### Data provided

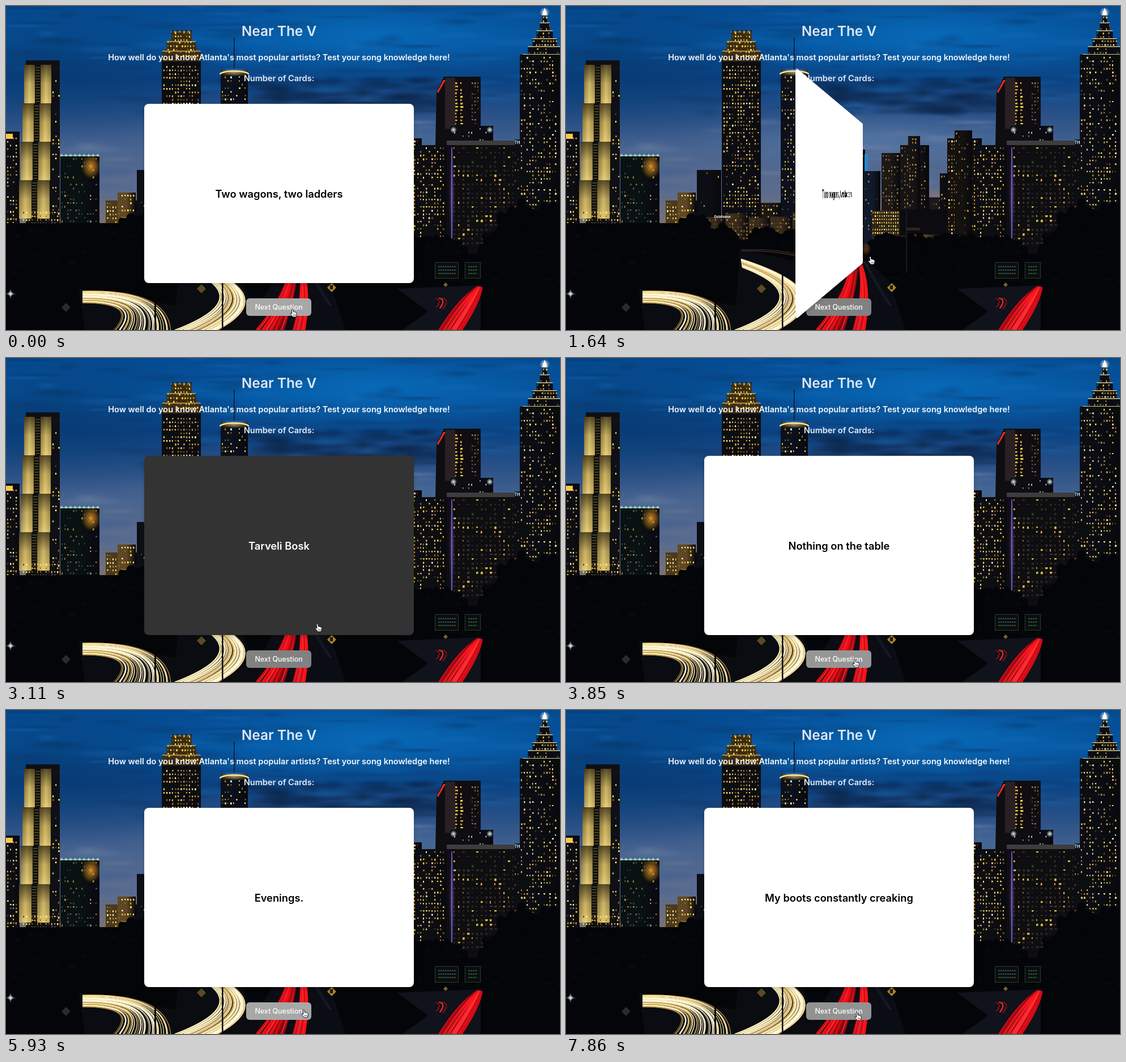
An HTML page with a canvas that plays this animation: 978x573 px, repeating every 8000 ms.

```html
<!DOCTYPE html>
<html lang="en">
<head>
<meta charset="utf-8">
<title>Song cards</title>
<style>
  html, body { margin: 0; width: 100%; height: 100%; overflow: hidden; background: #04060b; }
  #stage { position: relative; width: 978px; height: 573px; overflow: hidden; font-family: Inter, "Open Sans", sans-serif; color: #fff; }
  #stage > * { position: absolute; }
  #city { left: 0; top: 0; }
  .line { left: 0; width: 964px; text-align: center; font-weight: 600; font-size: 14.55px; line-height: 30px; white-space: nowrap; }
  #title { top: 29px; font-size: 24.4px; opacity: .86; }
  #intro { top: 76px; opacity: .96; }
  #count { top: 113px; opacity: .9; }
  #next { left: 424px; top: 517px; width: 115px; height: 31px; border-radius: 6px; font-size: 12.4px; font-weight: 500; line-height: 32px; text-align: center; }
  #scene { left: 244px; top: 173px; width: 476px; height: 317px; perspective: 800px; }
  #card { position: absolute; inset: 0; transform-style: preserve-3d; }
  .face { position: absolute; inset: 0; border-radius: 8px; display: flex; align-items: center; justify-content: center; font-size: 18.3px; font-weight: 600; backface-visibility: hidden; box-shadow: 0 3px 7px rgba(0, 0, 0, .2); }
  #front { background: #fff; color: #000; }
  #back { background: #333; transform: rotateY(180deg); }
  #hand { left: -7px; top: -8px; width: 14px; height: 16px; }
</style>
</head>
<body>
<div id="stage">
  <canvas id="city" width="978" height="573"></canvas>
  <div class="line" id="title">Near The V</div>
  <div class="line" id="intro">How well do you know Atlanta's most popular artists? Test your song knowledge here!</div>
  <div class="line" id="count">Number of Cards:</div>
  <div id="next">Next Question</div>
  <div id="scene"><div id="card">
    <div class="face" id="front"></div>
    <div class="face" id="back"></div>
  </div></div>
  <svg id="hand" viewBox="0 0 14 16">
    <path d="M3.2 2.2Q3.4.8 4.6 1Q5.6 1.1 5.8 2.3L6.3 6Q7.6 5.2 8.3 6.3Q9.6 5.7 10.3 6.9Q12 6.6 12.3 8.2L12.4 11L11 15H5.2L3.4 12.3L1 9.6Q.6 8.2 2 8.1L4 9.2Z" fill="#fff" stroke="#000" stroke-width=".9"/>
    <path d="M6.4 10.2v3M8.2 10.2v3M10 10.2v3" stroke="#222" stroke-width=".7"/>
  </svg>
</div>
<script>
const start = performance.now();
const $ = id => document.getElementById(id);
const c = $('city').getContext('2d');

let seed = 7;
function rnd(a = 0, b = 1) {
  seed = (seed + 0x6D2B79F5) | 0;
  let n = Math.imul(seed ^ seed >>> 15, 1 | seed);
  n = n + Math.imul(n ^ n >>> 7, 61 | n) ^ n;
  return a + (b - a) * ((n ^ n >>> 14) >>> 0) / 4294967296;
}
const pick = list => list[Math.floor(rnd() * list.length)];
const times = (n, draw) => { for (let i = 0; i < n; i++) draw(i); };

function rect(fill, x, y, w, h) {
  c.fillStyle = fill;
  c.fillRect(x, y, w, h);
}
function poly(fill, ...p) {
  c.fillStyle = fill;
  c.beginPath();
  for (let i = 0; i < p.length; i += 2) c.lineTo(p[i], p[i + 1]);
  c.fill();
}
function blend(g, colors) {
  colors.forEach((col, i) => g.addColorStop(i / (colors.length - 1), col));
  return g;
}
const down = (y0, y1, ...colors) => blend(c.createLinearGradient(0, y0, 0, y1), colors);
const across = (x0, x1, ...colors) => blend(c.createLinearGradient(x0, 0, x1, 0), colors);
function glow(color, x, y, rx, ry, alpha) {
  c.save();
  c.translate(x, y);
  c.scale(rx, ry);
  c.globalAlpha = alpha;
  c.fillStyle = blend(c.createRadialGradient(0, 0, 0, 0, 0, 1), [color, color + '00']);
  c.fillRect(-1, -1, 2, 2);
  c.restore();
}
function label(text, x, y, size, color) {
  c.font = `700 ${size}px Inter, sans-serif`;
  c.textAlign = 'center';
  c.fillStyle = color;
  c.fillText(text, x, y);
}

const warm = ['#ffd84a', '#e0ae36', '#a87c2c', '#fff0a0', '#6b5023'];
const brown = ['#9a773c', '#6f5732', '#c19a4c', '#4a3c2a'];

// Rows and columns of lit windows; each floor has its own share of lights.
function windows(x, y, w, h, p, colors = warm, dx = 5, dy = 6.5) {
  for (let j = y; j < y + h - 2; j += dy) {
    const share = p * rnd(.5, 1.4);
    for (let i = x; i < x + w - 2; i += dx)
      if (rnd() < share) rect(pick(colors), i, j, rnd(1.4, dx * .6), rnd(2, dy * .55));
  }
}
function tower(x, y, w, p, colors, base = '#0d0e14', bottom = 430) {
  rect(across(x, x + w, base, base, '#08090d'), x, y, w, bottom - y);
  windows(x + 2, y + 4, w - 4, bottom - y - 4, p, colors);
}
// Low blocks side by side.
function blocks(x0, x1, y, base, p, colors) {
  for (let x = x0, w; x < x1; x += w) {
    w = Math.min(rnd(26, 52), x1 - x);
    tower(x, y + rnd(-7, 7), w, p, colors, base);
  }
}

function sky() {
  rect(down(0, 390, '#054a90', '#06559f', '#0a4383', '#2b5288', '#4b6690', '#5a6a8e', '#7b7273'), 0, 0, 978, 390);
  glow('#0872c2', 640, 50, 340, 85, .7);
  glow('#07386f', 90, 110, 300, 130, .75);
  glow('#6a8cbb', 540, 235, 330, 55, .45);
  glow('#d49a63', 640, 360, 150, 45, .45);
  times(90, () => glow('#0a2347', rnd(420, 790), rnd(130, 188), rnd(18, 65), rnd(4, 12), .38));
  times(90, () => glow(pick(['#09305f', '#0a2b57', '#1c74be']), rnd(0, 978), rnd(0, 190), rnd(20, 80), rnd(3, 11), .28));
  times(60, () => glow(pick(['#7f93b5', '#33558a', '#6b7797']), rnd(90, 780), rnd(195, 330), rnd(25, 80), rnd(4, 11), .28));
}

function goldTower() {
  rect('#0f1015', 35, 96, 60, 290);
  times(4, k => {
    const x = 32 - k * 3, y = 104 + k * 68, w = 19 + k;
    for (const side of [x, x + w + 10]) {
      rect(across(side, side + w, '#a08745', '#e6cc72', '#b49a4e'), side, y, w, 68);
      rect(down(y, y + 68, '#1a1408b0', '#1a140820', '#fff0a038'), side, y, w, 68);
    }
    rect('#0f0e0c', x + w, y, 10, 68);
    times(13, j => rect('#5b5030', x + w + 1, y + 4 + j * 5, 8, 1.5));
  });
  windows(82, 112, 13, 260, .25);
  windows(30, 364, 70, 22, .8);
}

function crownTower() {
  rect('#0c0d13', 275, 92, 69, 300);
  windows(278, 106, 64, 270, .62);
  times(3, k => {
    const w = 36 + k * 16, y = 45 + k * 17;
    rect('#3b2d15', 309.5 - w / 2, y, w, 19);
    windows(311 - w / 2, y + 1, w - 2, 18, .85);
    rect('#c8a448', 309.5 - w / 2, y, w, 1.5);
  });
  times(5, k => rect('#33270f', 293 + k * 8, 42, 3, 5));
}

function roundTower() {
  rect('#181d2c', 402, 56, 1.6, 60);
  tower(379, 114, 48, .4, warm, '#0b101c');
  rect('#241b0c', 379, 114, 48, 9);
  c.strokeStyle = '#ffe49a';
  c.lineWidth = 2.5;
  c.beginPath();
  c.ellipse(403, 121, 25, 6, 0, Math.PI, 0);
  c.stroke();
  glow('#fff0b0', 403, 117, 27, 7, .6);
}

function spireTower() {
  times(6, k => {
    const w = 8 + k * k * 1.2 + k * 8, y = 15 + k * 14;
    rect('#0b0d14', 951 - w / 2, y, w, 340 - y);
    windows(952 - w / 2, y + 4, w, 11, .6);
    rect('#d9c893', 951 - w / 2, y, w, 1.5);
  });
  tower(907, 86, 71, .42, warm, '#0b0d14');
  poly('#fff3cc', 946, 16, 951, 3, 956, 16);
  glow('#ffffff', 951, 11, 9, 9, .9);
}

function slantTower() {
  poly('#0f0d12', 758, 250, 760, 153, 773, 125, 838, 125, 838, 250);
  rect('#2a2023', 775, 127, 18, 90);
  for (const x of [793, 802]) windows(x, 135, 8, 78, 1, warm.slice(0, 2), 9, 6);
  windows(822, 135, 14, 78, .6, brown);
  poly('#e32c26', 761, 152, 772, 131, 776, 131, 763, 154);
}

function frontBlock() {
  tower(784, 212, 76, .25, ['#858b92', '#d4b058']);
  rect('#0e0e10', 778, 238, 122, 200);
  windows(790, 250, 107, 175, .8, ['#2b2a28', '#383531', '#22211f', '#37342f', '#e2b548'], 8, 8);
  rect('#3d3d3d', 778, 238, 122, 8);
  rect('#6a50b4', 786, 250, 2, 170);
  glow('#7f62d8', 787, 335, 5, 90, .5);
  for (const x of [790, 854]) glow('#eaf4ff', x, 219, 6, 6, 1);
  tower(896, 246, 49, .4, brown);
  rect('#0d141c', 898, 236, 45, 10);
  label('THE VELMOR', 920.5, 244, 7, '#d8fbff');
}

function skyline() {
  tower(0, 222, 24, .5);
  rect('#f2c959', 0, 226, 12, 9);
  goldTower();
  tower(96, 265, 69, .25, ['#b58e32', '#4d5a42', '#27423c'], '#0a1113');
  glow('#ffa52a', 150, 284, 17, 22, .8);
  rect('#86d9ae', 96, 264, 69, 1.5);
  times(9, k => glow('#d8ffe9', 98 + k * 8, 264, 3, 3, .9));
  tower(176, 344, 55, .85, warm, '#4b391d');
  tower(197, 330, 32, .8, warm, '#5f4724');
  tower(231, 290, 43, .06);
  crownTower();
  blocks(344, 380, 342, '#1c1715', .35);
  roundTower();
  tower(440, 248, 60, .3, brown);
  tower(500, 254, 28, .2, brown);
  rect('#2c84c8', 527, 262, 6, 31);
  tower(526, 292, 29, .12, brown, '#111a2c');
  tower(557, 260, 33, .5, brown, '#1d1816');
  tower(590, 246, 51, .5, brown, '#171415');
  tower(604, 230, 21, .4, brown, '#171415');
  blocks(641, 673, 345, '#1b181c', .25, brown);
  tower(660, 296, 14, .15, brown);
  tower(673, 234, 61, .6, warm.slice(1), '#14110f');
  tower(686, 220, 31, .3, brown, '#14110f');
  tower(724, 246, 56, .5);
  slantTower();
  frontBlock();
  spireTower();
  blocks(246, 440, 370, '#3a2b1b', .6, brown);
  label('Ostelvane', 276, 375, 6, '#ffffff');
  rect('#2e2619', 540, 362, 49, 60);
  windows(541, 364, 48, 40, .9, warm.slice(0, 4), 4, 6);
  rect('#0c0b0f', 589, 360, 84, 45);
  label('NORVEL', 614, 397, 6, '#49413d');
  tower(606, 404, 56, .5, brown, '#5a4026');
}

function bush(x, y, w, h) {
  c.fillStyle = '#030508';
  times(60, () => {
    const a = rnd(Math.PI, 2 * Math.PI), d = rnd(.55, .95);
    c.beginPath();
    c.arc(x + Math.cos(a) * w * d, y + Math.sin(a) * h * d, rnd(2, 8), 0, 7);
    c.fill();
  });
  c.beginPath();
  c.ellipse(x, y, w * .9, h * .85, 0, 0, 7);
  c.fill();
}

function ground() {
  poly('#030508', 0, 384, 200, 384, 300, 416, 430, 405, 540, 428, 680, 415, 840, 445, 978, 360, 978, 573, 0, 573);
  bush(228, 420, 38, 56);
  bush(275, 428, 36, 40);
  bush(350, 412, 25, 18);
  bush(398, 426, 26, 26);
  times(5, k => bush(570 + k * 50, 435, 42, 30));
  bush(860, 460, 30, 60);
  times(2, k => bush(910 + k * 50, 410, 50, 66));
  times(110, () => glow(pick(['#0e171e', '#15120e']), rnd(0, 978), rnd(395, 490), rnd(3, 10), rnd(2, 5), .35));
  glow('#b86b24', 530, 430, 9, 12, .5);
  poly('#0b0d14', 495, 450, 530, 450, 570, 485, 600, 573, 420, 573);
  poly('#0a0c12', 306, 430, 400, 450, 455, 573, 140, 573, 128, 500, 300, 530);
  poly('#10121c', 690, 500, 838, 494, 838, 573, 700, 573, 745, 540);
}

// Strands spread between two curves, each given as start, bend and end.
function trails(a, b, n, colors, wide) {
  times(n, i => {
    const k = Math.min(1, Math.max(0, i / (n - 1) + rnd(-.03, .03)));
    const p = a.map((v, j) => v + (b[j] - v) * k);
    c.strokeStyle = pick(colors);
    c.lineWidth = rnd(.8, wide);
    c.beginPath();
    c.moveTo(p[0], p[1]);
    c.quadraticCurveTo(...p.slice(2));
    c.stroke();
  });
}

function sign(x, w) {
  rect('#2c3a33', x, 453, w, 29);
  rect('#080f0d', x + 1, 454, w - 2, 27);
  for (let j = 460; j < 476; j += 6)
    for (let i = x + 6; i < x + w - 7; i += 4) rect('#3f4c45', i, j, 3, 2);
}
function diamond(x, y, r, color) {
  poly(color, x, y - r, x + r, y, x, y + r, x - r, y);
}

function traffic() {
  const pale = ['#fffbe6', '#fff0b8', '#f0d283', '#c39a4b', '#fff7d2'];
  const reds = ['#fa1019', '#d60a14', '#ff2c30', '#a0080f', '#ee0f18'];
  trails([310, 431, 400, 428, 442, 452], [310, 433, 400, 432, 442, 455], 2, ['#38251e'], 2);
  trails([526, 452, 550, 500, 572, 530], [528, 452, 555, 500, 574, 530], 2, ['#2b303b'], 1);
  trails([135, 504, 285, 500, 291, 573], [135, 525, 235, 525, 190, 573], 27, pale, 2.6);
  trails([309, 448, 496, 508, 372, 573], [311, 462, 450, 515, 298, 573], 32, pale, 2.8);
  trails([500, 453, 500, 505, 441, 573], [515, 453, 514, 505, 491, 573], 26, reds, 4);
  trails([517, 453, 527, 505, 507, 573], [520, 453, 540, 500, 527, 573], 12, reds, 3.2);
  trails([832, 497, 800, 515, 764, 573], [840, 497, 836, 525, 804, 573], 22, reds, 4);
  trails([758, 517, 770, 519, 760, 533], [770, 516, 785, 520, 771, 536], 3, reds, 2);
  rect('#05060a', 262, 460, 3, 113);
  rect('#05060a', 381, 474, 2.5, 99);
  rect('#161b26', 600, 362, 2, 110);
  sign(757, 42);
  sign(810, 28);
  diamond(345, 500, 8, '#5f4a20');
  diamond(575, 498, 8, '#a98426');
  rect('#211a0c', 572, 494, 5, 7);
  diamond(776, 493, 4, '#79602a');
  diamond(106, 533, 8, '#2a2a29');
  glow('#ffffff', 8, 509, 5, 5, 1);
  for (const r of [2, 10]) glow('#cfe8ff', 8, 509, r, 12 - r, .8);
}

sky();
skyline();
ground();
traffic();

const LOOP = 8000, STEP = LOOP / 54, TURN = 300;

// One visit: click the card, click it again, go down and ask for the next question.
const visits = [
  { open: 494, shut: 1530, at: [540, 449], button: [506, 540], question: 'Two wagons, two ladders', answer: 'Zelvor' },
  { open: 2788, shut: 3430, at: [552, 477], button: [512, 540], question: 'Nothing on the table', answer: 'Tarveli Bosk' },
  { open: 4806, shut: 5391, at: [563, 483], button: [528, 537], question: 'Evenings.', answer: 'Tarveli Bosk' },
  { open: 6955, shut: 7451, at: [554, 467], button: [516, 542], question: 'My boots constantly creaking', answer: 'Zelvor' }
];
const UP = [-370, -20], DOWN = [80, 400], ASK = 650;

const clamp = v => Math.min(1, Math.max(0, v));
const ramp = (t, a, b) => clamp((t - a) / (b - a));
const smooth = v => v * v * (3 - 2 * v);

// cubic-bezier(.25, .1, .25, 1)
function ease(x) {
  let lo = 0, hi = 1, s = .5;
  times(24, () => {
    s = (lo + hi) / 2;
    if (.75 * s * (1 - s) + s ** 3 < x) lo = s; else hi = s;
  });
  return .3 * s * (1 - s) ** 2 + 3 * s * s * (1 - s) + s ** 3;
}

function draw(t) {
  let turn = 0, lit = 1, hand = [508, 543], now = visits[0];
  const move = (to, k) => { hand = hand.map((v, i) => v + (to[i] - v) * smooth(k)); };
  visits.forEach((v, i) => {
    const { open, shut, at, button } = v;
    if (i && t >= visits[i - 1].shut + ASK) now = v;
    turn += ease(ramp(t, open, open + TURN)) - ease(ramp(t, shut, shut + TURN));
    move(at, ramp(t, open + UP[0], open + UP[1]));
    move(button, ramp(t, shut + DOWN[0], shut + DOWN[1]));
    lit += ramp(t, shut + 310, shut + 510) - ramp(t, open - 250, open - 50);
  });
  $('front').textContent = now.question;
  $('back').textContent = now.answer;
  $('card').style.transform = `rotateY(${180 * turn}deg)`;
  $('hand').style.transform = `translate(${hand[0]}px, ${hand[1]}px)`;
  const grey = Math.round(129 + 38 * lit);
  $('next').style.background = `rgb(${grey}, ${grey}, ${grey})`;
}

// The picture advances in even steps.
function tick() {
  const t = (performance.now() - start) % LOOP;
  draw(Math.min(53, Math.floor((t + 8) / STEP)) * STEP);
  requestAnimationFrame(tick);
}
tick();
</script>
</body>
</html>
```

######

» Prompt:
Pull out all lines in the data above that include "bush".

» Response to this exercise:
function bush(x, y, w, h) {
  bush(228, 420, 38, 56);
  bush(275, 428, 36, 40);
  bush(350, 412, 25, 18);
  bush(398, 426, 26, 26);
  times(5, k => bush(570 + k * 50, 435, 42, 30));
  bush(860, 460, 30, 60);
  times(2, k => bush(910 + k * 50, 410, 50, 66));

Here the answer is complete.